**Exercise goal:**
Each line of the records that holds the word "floor" should be copied out.

Rendered images with source text
+ + +

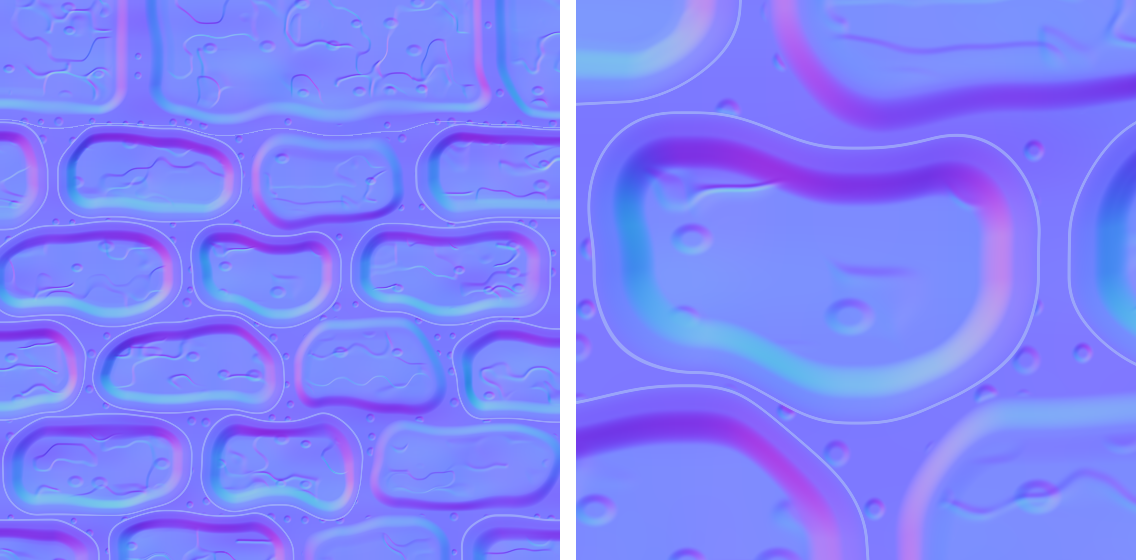
Left, the full canvas; right, a detail of the centre.
Write a Shadertoy shader that draws this texture map.

```glsl
// Tangent-space normal map of a rough cobblestone wall below a course of large blocks.
#define COURSE_TOP 0.229
#define COURSE_HEIGHT 0.172
#define COLUMNS 3.0
#define GAP 0.009
#define WOBBLE 0.034
#define STEP_HEIGHT 0.0085
#define CHISEL_HEIGHT 0.0015
#define BUMP_HEIGHT 0.0016
#define LINE_WIDTH 0.0006
#define LINE_COLOR vec3(0.68, 0.76, 0.97)

struct Stone {
    float depth;   // distance inward from the rim, negative in mortar
    float edge;    // distance to the hard outline
    float id;
    float hollow;
    float block;
};

float hash(vec2 p) {
    vec3 q = fract(p.xyx * 0.1031);
    q += dot(q, q.yzx + 33.33);
    return fract((q.x + q.y) * q.z);
}

float noise(vec2 p) {
    vec2 i = floor(p), f = fract(p);
    f = f * f * f * (f * (f * 6.0 - 15.0) + 10.0);
    return mix(mix(hash(i), hash(i + vec2(1, 0)), f.x),
               mix(hash(i + vec2(0, 1)), hash(i + vec2(1, 1)), f.x), f.y);
}

float roundedBox(vec2 p, vec2 halfSize, float radius) {
    vec2 q = abs(p) - halfSize + radius;
    return length(max(q, 0.0)) + min(max(q.x, q.y), 0.0) - radius;
}

// Horizontal position of a joint; each course slides by its own amount.
float joint(int column, int row) {
    float slide[5] = float[5](0.29, -0.07, 0.466, 0.0, 0.53);
    vec3 uneven = vec3(0.01, 0.04, -0.06);
    return (float(column) + slide[row] + uneven[(column + 3) % 3]) / COLUMNS;
}

Stone findStone(vec2 p) {
    p += WOBBLE * (vec2(noise(p * 10.0 + 3.0), noise(p * vec2(10.0, 7.0) + 41.0)) - 0.5);
    Stone s = Stone(0.0, 1.0, 0.0, 0.0, 0.0);
    if (p.y < COURSE_TOP) {
        // Two wide blocks, one wrapping around the sides
        vec2 span = vec2(0.25, 0.883);
        if (p.x < span.x) span = vec2(span.y - 1.0, span.x);
        else if (p.x > span.y) span = vec2(span.y, span.x + 1.0);
        vec2 center = vec2(0.5 * (span.x + span.y), 0.0);
        vec2 halfSize = vec2(0.5 * (span.y - span.x) - 1.3 * GAP, COURSE_TOP - 0.018);
        s.depth = -roundedBox(p - center, halfSize, 0.055);
        s.edge = COURSE_TOP - p.y;
        s.id = 20.0 + halfSize.x;
        s.block = 1.0;
        return s;
    }
    int row = clamp(int((p.y - COURSE_TOP) / COURSE_HEIGHT), 0, 4);
    float middle = COURSE_TOP + (float(row) + 0.5) * COURSE_HEIGHT;
    for (int c = -1; c < 4; c++) {
        float left = joint(c, row), right = joint(c + 1, row);
        if (p.x < left || p.x >= right) continue;
        int column = (c + 3) % 3;
        vec2 halfSize = vec2(0.5 * (right - left) - GAP, 0.5 * COURSE_HEIGHT - 0.004);
        s.depth = -roundedBox(p - vec2(0.5 * (left + right), middle), halfSize, 0.068);
        s.id = float(row * 3 + column);
        s.hollow = (row != 1 && column == (row == 3 ? 2 : 1)) ? 1.0 : 0.0;
        s.edge = s.hollow > 0.5 ? 1.0 : s.depth;
    }
    return s;
}

// Sparse small pebbles on a jittered grid
float bumps(vec2 p, float density) {
    vec2 cell = floor(p), f = fract(p);
    vec2 center = 0.35 + 0.3 * vec2(hash(cell + 5.0), hash(cell + 19.0));
    float radius = 0.2 + 0.12 * hash(cell + 31.0);
    float dome = 1.0 - smoothstep(0.4 * radius, radius, length(f - center));
    return dome * step(hash(cell + 57.0), density);
}

// Broken chisel ridges and ledges, mostly level on the small stones
float chisel(vec2 p, Stone s) {
    vec2 stretch = mix(vec2(8.0, 23.0), vec2(15.0, 17.0), s.block);
    vec2 warp = vec2(noise(p * 24.0 + 9.0), noise(p * 28.0 + 70.0)) - 0.5;
    vec2 q = p * stretch + warp * 0.75 + s.id * 7.3;
    float ridge = (noise(q) - 0.5) / 0.065;
    float gaps = smoothstep(0.36, 0.5, noise(p * 17.0 + s.id * 3.1));
    float ledge = smoothstep(0.56, 0.67, noise(q * 1.1 + 37.0));
    return exp(-ridge * ridge) * gaps + 0.9 * ledge;
}

float height(vec2 p) {
    Stone s = findStone(p);
    float t = s.depth;
    float inside = smoothstep(0.0, 0.025, t);
    float face = smoothstep(0.024, 0.042, t);
    float start = mix(mix(0.014, 0.0, s.block), 0.0, s.hollow);
    float wear = 0.7 + 0.6 * noise(p * 13.0 + 80.0);
    float rim = STEP_HEIGHT * wear * smoothstep(start, start + 0.021, t) + 0.003 * inside;
    rim *= mix(mix(1.0, 0.7, s.block), -0.6, s.hollow);
    float carving = CHISEL_HEIGHT * mix(1.0, 0.6, s.hollow) * chisel(p, s);
    carving += BUMP_HEIGHT * bumps(p * vec2(19.0, 26.0) + s.id, 0.2);
    float swell = 0.006 * noise(p * vec2(7.0, 13.0) + 11.0);
    float pebbles = 0.7 * BUMP_HEIGHT * bumps(p * 34.0, 0.45) * (1.0 - smoothstep(-0.004, 0.0, t));
    return rim + face * carving + swell + pebbles;
}

void mainImage(out vec4 fragColor, in vec2 fragCoord) {
    vec2 p = fragCoord / iResolution.xy;
    p.y = 1.0 - p.y;
    vec2 e = vec2(0.0013, 0.0);
    vec2 slope = vec2(height(p - e.xy) - height(p + e.xy),
                      height(p - e.yx) - height(p + e.yx)) / (2.0 * e.x);

    // Steeper upper rims, with stone faces and mortar leaning opposite ways
    Stone s = findStone(p);
    slope *= vec2(0.8, slope.y > 0.0 ? 0.75 : 1.1);
    slope.y += mix(-0.05, 0.09, smoothstep(0.0, 0.04, s.depth));
    slope.x -= 0.02;
    slope /= max(1.0, length(slope) / 0.95);
    vec3 color = 0.5 + 0.5 * normalize(vec3(slope, 1.0));

    // Fine hard crease around raised stones
    float line = 1.0 - smoothstep(LINE_WIDTH, LINE_WIDTH + 1.0 / iResolution.y, abs(s.edge));
    fragColor = vec4(mix(color, LINE_COLOR, 0.6 * line), 1.0);
}
```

+ + +

**Response to this task:**
    vec2 i = floor(p), f = fract(p);
    vec2 cell = floor(p), f = fract(p);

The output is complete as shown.